## EXERCISE GOAL
Report every line of the data that includes "cells".

EXERCISE DATA below:

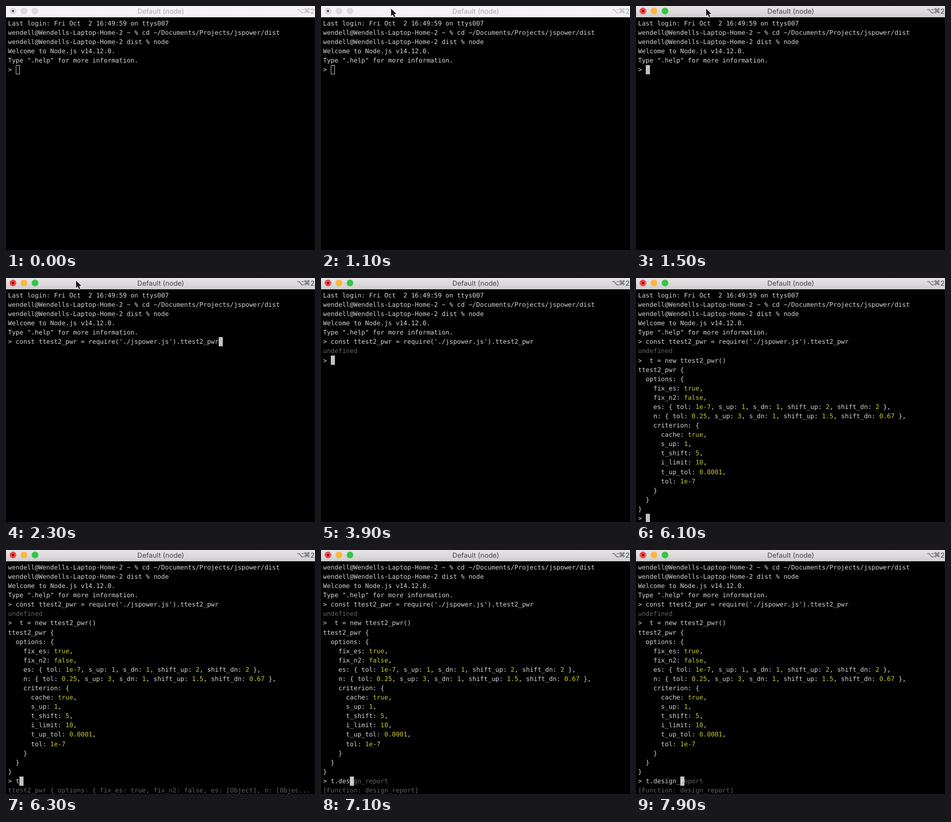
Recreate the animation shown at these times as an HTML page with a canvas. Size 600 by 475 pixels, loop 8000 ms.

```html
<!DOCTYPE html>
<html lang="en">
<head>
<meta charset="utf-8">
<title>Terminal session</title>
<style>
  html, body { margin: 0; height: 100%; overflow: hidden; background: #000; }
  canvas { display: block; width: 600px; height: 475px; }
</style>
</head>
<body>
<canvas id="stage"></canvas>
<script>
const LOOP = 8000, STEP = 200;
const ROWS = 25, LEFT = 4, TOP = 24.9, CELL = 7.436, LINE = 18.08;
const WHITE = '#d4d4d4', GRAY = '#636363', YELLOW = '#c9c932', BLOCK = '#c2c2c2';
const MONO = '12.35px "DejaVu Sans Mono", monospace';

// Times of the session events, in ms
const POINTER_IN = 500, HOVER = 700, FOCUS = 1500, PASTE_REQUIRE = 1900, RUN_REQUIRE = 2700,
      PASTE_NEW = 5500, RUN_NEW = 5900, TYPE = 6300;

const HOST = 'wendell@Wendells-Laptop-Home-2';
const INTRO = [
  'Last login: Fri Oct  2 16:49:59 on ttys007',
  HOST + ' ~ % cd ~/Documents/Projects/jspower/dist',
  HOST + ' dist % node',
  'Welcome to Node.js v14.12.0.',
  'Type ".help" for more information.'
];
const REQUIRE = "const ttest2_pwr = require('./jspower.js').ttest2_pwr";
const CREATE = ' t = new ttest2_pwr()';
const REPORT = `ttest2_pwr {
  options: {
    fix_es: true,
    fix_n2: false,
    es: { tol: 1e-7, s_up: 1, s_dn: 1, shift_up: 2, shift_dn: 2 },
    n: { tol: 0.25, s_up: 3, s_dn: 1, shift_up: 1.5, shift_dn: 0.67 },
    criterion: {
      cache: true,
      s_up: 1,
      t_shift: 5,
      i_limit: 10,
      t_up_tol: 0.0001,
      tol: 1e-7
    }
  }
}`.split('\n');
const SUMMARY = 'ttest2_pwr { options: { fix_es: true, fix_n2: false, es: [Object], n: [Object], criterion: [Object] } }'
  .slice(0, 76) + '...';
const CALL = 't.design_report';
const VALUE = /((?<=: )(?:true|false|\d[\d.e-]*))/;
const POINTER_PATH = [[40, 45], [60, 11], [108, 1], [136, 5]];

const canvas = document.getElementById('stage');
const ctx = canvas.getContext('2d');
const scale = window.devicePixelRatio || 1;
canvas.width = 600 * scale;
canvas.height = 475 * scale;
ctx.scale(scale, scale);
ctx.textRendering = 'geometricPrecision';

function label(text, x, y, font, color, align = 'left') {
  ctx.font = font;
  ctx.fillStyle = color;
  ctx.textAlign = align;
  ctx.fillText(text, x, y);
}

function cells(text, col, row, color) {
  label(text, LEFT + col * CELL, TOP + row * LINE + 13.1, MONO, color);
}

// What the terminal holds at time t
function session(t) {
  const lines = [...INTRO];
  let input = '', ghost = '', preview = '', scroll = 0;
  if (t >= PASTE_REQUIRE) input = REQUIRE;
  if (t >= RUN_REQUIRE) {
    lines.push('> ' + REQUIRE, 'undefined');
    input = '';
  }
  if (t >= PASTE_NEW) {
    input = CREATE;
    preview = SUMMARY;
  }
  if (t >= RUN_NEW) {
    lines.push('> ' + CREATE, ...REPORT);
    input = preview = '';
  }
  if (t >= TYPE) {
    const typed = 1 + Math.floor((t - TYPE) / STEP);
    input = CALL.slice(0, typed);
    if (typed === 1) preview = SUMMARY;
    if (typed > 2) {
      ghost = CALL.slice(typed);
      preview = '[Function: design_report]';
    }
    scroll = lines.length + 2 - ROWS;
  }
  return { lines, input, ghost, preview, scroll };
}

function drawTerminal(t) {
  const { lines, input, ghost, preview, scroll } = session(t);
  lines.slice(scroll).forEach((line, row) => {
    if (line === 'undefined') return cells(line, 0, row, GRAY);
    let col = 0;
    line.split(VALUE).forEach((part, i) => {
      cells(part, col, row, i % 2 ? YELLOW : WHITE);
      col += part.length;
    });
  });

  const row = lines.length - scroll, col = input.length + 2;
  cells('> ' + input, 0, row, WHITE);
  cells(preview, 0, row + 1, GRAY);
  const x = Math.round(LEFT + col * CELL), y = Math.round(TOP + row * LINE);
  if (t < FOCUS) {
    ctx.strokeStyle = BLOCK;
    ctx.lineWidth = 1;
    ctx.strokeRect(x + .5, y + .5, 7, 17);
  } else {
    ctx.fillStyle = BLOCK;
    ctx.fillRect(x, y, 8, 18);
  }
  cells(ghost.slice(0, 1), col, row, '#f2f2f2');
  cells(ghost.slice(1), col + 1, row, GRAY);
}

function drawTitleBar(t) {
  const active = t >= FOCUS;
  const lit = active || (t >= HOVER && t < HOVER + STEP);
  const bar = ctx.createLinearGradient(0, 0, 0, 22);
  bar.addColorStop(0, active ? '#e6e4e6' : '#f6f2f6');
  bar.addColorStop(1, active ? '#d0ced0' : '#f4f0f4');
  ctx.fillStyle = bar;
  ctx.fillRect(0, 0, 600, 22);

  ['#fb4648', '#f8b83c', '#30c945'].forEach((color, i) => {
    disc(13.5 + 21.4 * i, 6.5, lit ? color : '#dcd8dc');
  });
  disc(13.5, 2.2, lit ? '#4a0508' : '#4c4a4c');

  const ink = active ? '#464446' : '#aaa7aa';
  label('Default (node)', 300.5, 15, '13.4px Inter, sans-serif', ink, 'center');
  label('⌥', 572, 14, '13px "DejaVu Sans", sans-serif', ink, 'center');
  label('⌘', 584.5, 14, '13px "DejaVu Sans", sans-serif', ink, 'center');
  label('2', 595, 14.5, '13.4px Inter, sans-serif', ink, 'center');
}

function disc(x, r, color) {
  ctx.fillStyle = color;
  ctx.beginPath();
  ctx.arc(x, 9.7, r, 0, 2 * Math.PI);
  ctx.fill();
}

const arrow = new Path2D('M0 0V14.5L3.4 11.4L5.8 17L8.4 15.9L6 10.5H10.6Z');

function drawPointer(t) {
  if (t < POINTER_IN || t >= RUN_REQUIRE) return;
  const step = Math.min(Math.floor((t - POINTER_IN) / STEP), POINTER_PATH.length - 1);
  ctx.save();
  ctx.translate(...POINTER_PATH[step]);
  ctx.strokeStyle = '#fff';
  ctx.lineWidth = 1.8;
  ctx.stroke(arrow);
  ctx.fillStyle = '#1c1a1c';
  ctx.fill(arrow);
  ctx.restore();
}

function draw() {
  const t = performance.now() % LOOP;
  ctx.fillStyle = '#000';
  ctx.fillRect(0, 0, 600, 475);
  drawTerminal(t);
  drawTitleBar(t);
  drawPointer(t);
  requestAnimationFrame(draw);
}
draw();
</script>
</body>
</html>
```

End of EXERCISE DATA.

## EXERCISE RESULT
function cells(text, col, row, color) {
    if (line === 'undefined') return cells(line, 0, row, GRAY);
      cells(part, col, row, i % 2 ? YELLOW : WHITE);
  cells('> ' + input, 0, row, WHITE);
  cells(preview, 0, row + 1, GRAY);
  cells(ghost.slice(0, 1), col, row, '#f2f2f2');
  cells(ghost.slice(1), col + 1, row, GRAY);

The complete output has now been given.